Amazon’s SmileCodes are branded QR codes that link to sales pages and other content when scanned using the Amazon app. With the Hearst partnership, codes will be placed alongside selected items that once scanned, lead readers to the item on dedicated Cosmo and Seventeen stores on Amazon.com.

Customers can also access the online stores directly, where the publications will launch a “See, Love, Shop!” storefront that is updated monthly to correspond to the print publishing schedule.

“Amazon offers a wide selection of products, fast and free shipping options and low prices, and by teaming up we will be providing Cosmopolitan and Seventeen readers the opportunity to ‘see, love, and shop’ the products our editors showcase and they covet,” said Donna Kalajian Lagani, senior vice president and publishing director of Cosmopolitan and Seventeen. “We are using the latest technology to create a new instant and interactive experience moving our readers down the purchase funnel.”

Items are selected either by the magazines’ editorial teams or exist within ads by selected brands. They will range from categories such as beauty, fashion, wellness and books. So far partners include beauty and personal care brands like Olay, Neutrogena and Cover Girl. To further spotlight “See, Love, Shop!”, the magazines will also be posting shoppable listicles on their websites and promoting certain selections via social media.

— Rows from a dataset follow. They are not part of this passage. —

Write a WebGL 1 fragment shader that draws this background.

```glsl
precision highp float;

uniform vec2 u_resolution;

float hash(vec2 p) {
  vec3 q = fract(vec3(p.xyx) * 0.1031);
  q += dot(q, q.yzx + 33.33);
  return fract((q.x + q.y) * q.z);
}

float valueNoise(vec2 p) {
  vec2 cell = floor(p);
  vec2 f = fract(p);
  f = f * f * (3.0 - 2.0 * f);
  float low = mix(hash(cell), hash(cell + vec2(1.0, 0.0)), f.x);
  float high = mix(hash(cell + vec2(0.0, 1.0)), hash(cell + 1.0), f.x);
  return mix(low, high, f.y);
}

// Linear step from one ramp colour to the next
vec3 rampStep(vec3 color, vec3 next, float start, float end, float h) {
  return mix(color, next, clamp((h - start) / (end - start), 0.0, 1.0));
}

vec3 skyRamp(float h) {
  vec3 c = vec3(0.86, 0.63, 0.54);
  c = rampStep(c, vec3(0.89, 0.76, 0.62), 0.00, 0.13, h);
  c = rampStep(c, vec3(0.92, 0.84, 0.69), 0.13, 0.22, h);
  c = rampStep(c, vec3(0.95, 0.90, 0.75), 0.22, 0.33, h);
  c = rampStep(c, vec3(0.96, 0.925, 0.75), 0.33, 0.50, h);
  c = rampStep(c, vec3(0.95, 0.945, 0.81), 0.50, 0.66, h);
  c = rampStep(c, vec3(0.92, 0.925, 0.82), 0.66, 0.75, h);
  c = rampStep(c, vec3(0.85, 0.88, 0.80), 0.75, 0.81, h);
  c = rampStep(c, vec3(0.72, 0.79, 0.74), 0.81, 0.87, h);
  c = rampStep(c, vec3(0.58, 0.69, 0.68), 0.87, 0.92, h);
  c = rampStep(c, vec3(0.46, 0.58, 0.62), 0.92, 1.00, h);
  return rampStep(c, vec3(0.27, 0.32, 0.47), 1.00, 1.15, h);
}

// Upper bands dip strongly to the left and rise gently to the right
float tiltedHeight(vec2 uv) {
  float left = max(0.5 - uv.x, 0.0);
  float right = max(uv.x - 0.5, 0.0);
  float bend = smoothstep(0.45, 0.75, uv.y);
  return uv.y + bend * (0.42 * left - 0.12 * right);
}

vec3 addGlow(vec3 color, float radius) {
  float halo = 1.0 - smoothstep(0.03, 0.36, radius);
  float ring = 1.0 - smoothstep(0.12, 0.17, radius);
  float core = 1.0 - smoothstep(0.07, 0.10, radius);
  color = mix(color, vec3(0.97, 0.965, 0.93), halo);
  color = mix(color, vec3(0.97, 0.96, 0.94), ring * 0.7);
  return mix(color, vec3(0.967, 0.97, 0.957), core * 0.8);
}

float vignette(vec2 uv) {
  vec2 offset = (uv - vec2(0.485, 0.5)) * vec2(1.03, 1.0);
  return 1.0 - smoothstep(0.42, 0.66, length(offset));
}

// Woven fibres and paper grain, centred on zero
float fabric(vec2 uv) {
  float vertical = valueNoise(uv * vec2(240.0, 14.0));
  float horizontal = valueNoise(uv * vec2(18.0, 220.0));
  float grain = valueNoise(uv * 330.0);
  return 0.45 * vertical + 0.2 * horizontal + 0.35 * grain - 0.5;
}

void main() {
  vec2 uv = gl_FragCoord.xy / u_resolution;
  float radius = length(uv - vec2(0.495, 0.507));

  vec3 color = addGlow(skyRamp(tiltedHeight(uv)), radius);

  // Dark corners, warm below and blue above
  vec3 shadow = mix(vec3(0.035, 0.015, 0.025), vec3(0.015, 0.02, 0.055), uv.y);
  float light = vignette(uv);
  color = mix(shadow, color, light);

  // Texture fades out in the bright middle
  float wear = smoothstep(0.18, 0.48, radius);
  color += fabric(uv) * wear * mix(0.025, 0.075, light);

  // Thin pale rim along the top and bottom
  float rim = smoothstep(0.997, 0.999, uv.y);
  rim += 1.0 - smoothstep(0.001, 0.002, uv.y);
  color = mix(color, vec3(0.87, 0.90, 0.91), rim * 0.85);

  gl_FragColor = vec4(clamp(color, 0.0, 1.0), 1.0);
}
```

Amazon SmileCodes has so far been running as a pilot in Europe, but the Hearst deal marks its official US debut. The online giant has vouched to promote new storefronts, which in turn will likely help promote its SmileCodes feature.